What love doesn’t say
Translation: Love isn’t defined by all the feels. By existing in a vacuum of happiness or never having to apologize. By smooth sailing in your relationship (“We never argue!”).
In fact, that kind of “love” may be the most fake—because it doesn’t do the hard, committed work of genuine love.
Instead, the verses elaborate on the indicators lighting up real love: Patience. Kindness. Humility. Generosity. Gentleness. Virtuosity. Honesty. Tenacity. Resilience.
Here’s what those verses don’t say:
Love is emotion. It feels goooood. It accomplishes its own dreams. Love never argues, never lays down what it truly wants, never hamstrings its personal comfort or convenience. It is good-looking in all things (faking when necessary); protective of one’s time, energy, career, and future; it makes sure others pull their weight. Love always says whatever it’s thinking.
Love sticks around till emotion do us part.
Real love: Start here
If you’re wondering if Mindi ever said “I love you” back … she did!
Now married, Hayden and Mindi are learning to real-love each other every day.
Spoiler: Aside from those first few years, genuine love is frequently counter to what comes naturally for anyone. But real-love marriage is less about us and more about Christ, the Ultimate Model of Love.
After all, “By this we know love, that he laid down his life for us, and we ought to lay down our lives” (1 John 3:16).
If this is true—that genuine love is revealed in its sacrifice for the other (its patience, kindness, humility, etc.)—real love is a gut-punch to its imitations.
Personal happiness and self-actualization as goals rarely deliver. Our naive expectations lead us to fragile, exacting relationships. When they fail, we’re left jaded and resentful.
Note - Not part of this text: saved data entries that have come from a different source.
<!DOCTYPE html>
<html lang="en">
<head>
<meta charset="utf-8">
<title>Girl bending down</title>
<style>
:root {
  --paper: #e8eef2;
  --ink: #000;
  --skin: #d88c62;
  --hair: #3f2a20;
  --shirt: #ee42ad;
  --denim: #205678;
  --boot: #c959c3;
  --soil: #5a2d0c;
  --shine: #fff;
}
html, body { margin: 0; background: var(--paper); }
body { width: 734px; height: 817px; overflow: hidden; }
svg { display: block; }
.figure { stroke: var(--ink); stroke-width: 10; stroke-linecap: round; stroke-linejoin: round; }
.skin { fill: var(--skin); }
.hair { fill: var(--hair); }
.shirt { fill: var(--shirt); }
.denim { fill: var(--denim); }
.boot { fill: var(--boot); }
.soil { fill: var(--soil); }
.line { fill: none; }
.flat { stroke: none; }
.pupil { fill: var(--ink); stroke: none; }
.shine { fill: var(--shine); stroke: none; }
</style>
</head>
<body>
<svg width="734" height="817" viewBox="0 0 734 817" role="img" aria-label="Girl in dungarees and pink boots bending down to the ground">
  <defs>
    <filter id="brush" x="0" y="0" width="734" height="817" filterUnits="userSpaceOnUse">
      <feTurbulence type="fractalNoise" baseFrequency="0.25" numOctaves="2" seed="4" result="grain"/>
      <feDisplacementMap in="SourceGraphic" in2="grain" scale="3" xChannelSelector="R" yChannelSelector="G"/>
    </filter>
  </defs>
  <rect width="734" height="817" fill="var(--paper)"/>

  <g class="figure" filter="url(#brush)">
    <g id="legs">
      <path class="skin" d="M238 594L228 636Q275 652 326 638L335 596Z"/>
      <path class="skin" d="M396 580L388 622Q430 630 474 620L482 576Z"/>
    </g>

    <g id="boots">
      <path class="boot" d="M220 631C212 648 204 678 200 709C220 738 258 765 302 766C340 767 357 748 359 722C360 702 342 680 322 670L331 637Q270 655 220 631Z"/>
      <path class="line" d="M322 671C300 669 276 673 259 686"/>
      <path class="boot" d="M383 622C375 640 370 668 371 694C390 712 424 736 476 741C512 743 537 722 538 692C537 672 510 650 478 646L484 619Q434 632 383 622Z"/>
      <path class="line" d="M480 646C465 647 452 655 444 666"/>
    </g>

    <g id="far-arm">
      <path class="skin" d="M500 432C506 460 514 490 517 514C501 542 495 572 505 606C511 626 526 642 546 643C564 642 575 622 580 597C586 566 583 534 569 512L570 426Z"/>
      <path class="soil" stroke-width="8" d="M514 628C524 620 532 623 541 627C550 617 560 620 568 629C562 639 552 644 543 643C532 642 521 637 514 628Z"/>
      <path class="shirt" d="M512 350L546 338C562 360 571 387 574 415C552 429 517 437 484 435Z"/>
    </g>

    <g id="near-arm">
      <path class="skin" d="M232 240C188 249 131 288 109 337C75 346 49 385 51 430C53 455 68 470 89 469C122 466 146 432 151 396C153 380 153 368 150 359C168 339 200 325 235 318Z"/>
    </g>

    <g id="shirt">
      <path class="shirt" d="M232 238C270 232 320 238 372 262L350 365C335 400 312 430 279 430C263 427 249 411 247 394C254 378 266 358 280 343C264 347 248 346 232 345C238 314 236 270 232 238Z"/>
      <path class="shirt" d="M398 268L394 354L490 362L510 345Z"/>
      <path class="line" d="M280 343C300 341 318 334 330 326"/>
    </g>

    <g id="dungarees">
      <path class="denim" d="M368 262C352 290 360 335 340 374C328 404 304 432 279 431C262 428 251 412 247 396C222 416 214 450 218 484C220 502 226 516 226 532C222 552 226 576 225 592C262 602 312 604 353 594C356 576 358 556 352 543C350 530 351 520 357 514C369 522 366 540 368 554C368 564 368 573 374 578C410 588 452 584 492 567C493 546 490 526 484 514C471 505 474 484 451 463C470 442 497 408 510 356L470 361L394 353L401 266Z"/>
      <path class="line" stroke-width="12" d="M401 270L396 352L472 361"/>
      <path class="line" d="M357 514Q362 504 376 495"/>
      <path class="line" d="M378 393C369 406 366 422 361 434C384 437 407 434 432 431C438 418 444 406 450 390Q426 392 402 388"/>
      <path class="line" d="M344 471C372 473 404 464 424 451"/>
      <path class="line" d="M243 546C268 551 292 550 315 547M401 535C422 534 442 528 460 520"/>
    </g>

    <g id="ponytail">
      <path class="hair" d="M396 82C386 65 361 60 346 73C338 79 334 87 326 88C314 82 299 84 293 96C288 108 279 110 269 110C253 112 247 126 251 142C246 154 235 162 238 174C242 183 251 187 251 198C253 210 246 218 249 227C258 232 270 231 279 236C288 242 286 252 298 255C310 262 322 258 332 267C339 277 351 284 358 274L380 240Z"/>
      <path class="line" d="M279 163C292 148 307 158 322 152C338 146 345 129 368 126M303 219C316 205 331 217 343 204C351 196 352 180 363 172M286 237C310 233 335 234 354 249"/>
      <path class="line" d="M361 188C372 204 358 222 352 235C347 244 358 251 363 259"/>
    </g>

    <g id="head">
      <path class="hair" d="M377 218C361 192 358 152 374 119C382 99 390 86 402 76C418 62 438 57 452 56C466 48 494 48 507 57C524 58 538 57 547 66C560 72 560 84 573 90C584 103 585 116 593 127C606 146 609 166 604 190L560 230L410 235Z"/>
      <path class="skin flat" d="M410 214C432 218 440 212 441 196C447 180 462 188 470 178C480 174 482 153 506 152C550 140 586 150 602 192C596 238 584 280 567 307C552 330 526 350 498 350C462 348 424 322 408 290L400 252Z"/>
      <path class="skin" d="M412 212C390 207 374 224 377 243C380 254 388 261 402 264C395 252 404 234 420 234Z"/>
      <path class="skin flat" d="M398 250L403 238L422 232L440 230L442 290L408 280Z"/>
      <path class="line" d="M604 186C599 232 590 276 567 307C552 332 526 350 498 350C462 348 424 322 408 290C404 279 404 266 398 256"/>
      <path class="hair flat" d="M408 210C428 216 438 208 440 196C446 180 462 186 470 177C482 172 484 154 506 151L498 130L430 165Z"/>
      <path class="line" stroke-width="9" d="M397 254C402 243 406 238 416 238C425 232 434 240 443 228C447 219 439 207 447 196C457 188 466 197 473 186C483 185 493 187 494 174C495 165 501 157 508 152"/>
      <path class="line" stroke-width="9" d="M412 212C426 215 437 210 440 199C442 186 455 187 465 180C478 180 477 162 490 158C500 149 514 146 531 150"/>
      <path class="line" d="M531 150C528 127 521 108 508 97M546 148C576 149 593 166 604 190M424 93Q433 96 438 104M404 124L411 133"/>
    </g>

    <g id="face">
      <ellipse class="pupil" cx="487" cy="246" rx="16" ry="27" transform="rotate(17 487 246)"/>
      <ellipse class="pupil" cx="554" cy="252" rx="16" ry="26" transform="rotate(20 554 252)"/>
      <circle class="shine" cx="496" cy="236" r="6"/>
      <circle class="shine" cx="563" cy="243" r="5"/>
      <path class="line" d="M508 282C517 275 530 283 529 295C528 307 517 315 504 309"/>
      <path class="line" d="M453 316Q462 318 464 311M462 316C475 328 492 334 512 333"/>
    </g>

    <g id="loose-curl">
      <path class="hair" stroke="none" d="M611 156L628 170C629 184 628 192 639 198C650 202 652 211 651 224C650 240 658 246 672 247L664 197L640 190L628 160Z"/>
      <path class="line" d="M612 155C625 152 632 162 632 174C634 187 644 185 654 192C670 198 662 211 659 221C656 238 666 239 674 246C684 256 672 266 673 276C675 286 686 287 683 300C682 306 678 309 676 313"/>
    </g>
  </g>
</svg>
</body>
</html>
The path to intimacy, fulfillment, partnership, and even the emotion we seek traffics directly through self-death—desiring the true good of the other. As Lepine clarifies, “With real love, self is not ignored. But it takes a back seat to helping your spouse flourish.”
Want to know if your love is real? If it first aims to honor God then your spouse, you’ve got the makings of a love that lasts.
Copyright © 2020 Janel Breitenstein. All rights reserved.
Janel Breitenstein is an author, freelance writer, speaker, and frequent contributor for FamilyLife, including Passport2Identity®, Art of Parenting®, and regular articles. After five and a half years in East Africa, her family of six has returned to Colorado, where they continue to work on behalf of the poor with Engineering Ministries International. Her book, Permanent Markers: Spiritual Life Skills for Work-in-Progress Families (Zondervan), releases March 2021. You can find her—“The Awkward Mom”—having uncomfortable, important conversations at JanelBreitenstein.com, and on Instagram @janelbreit.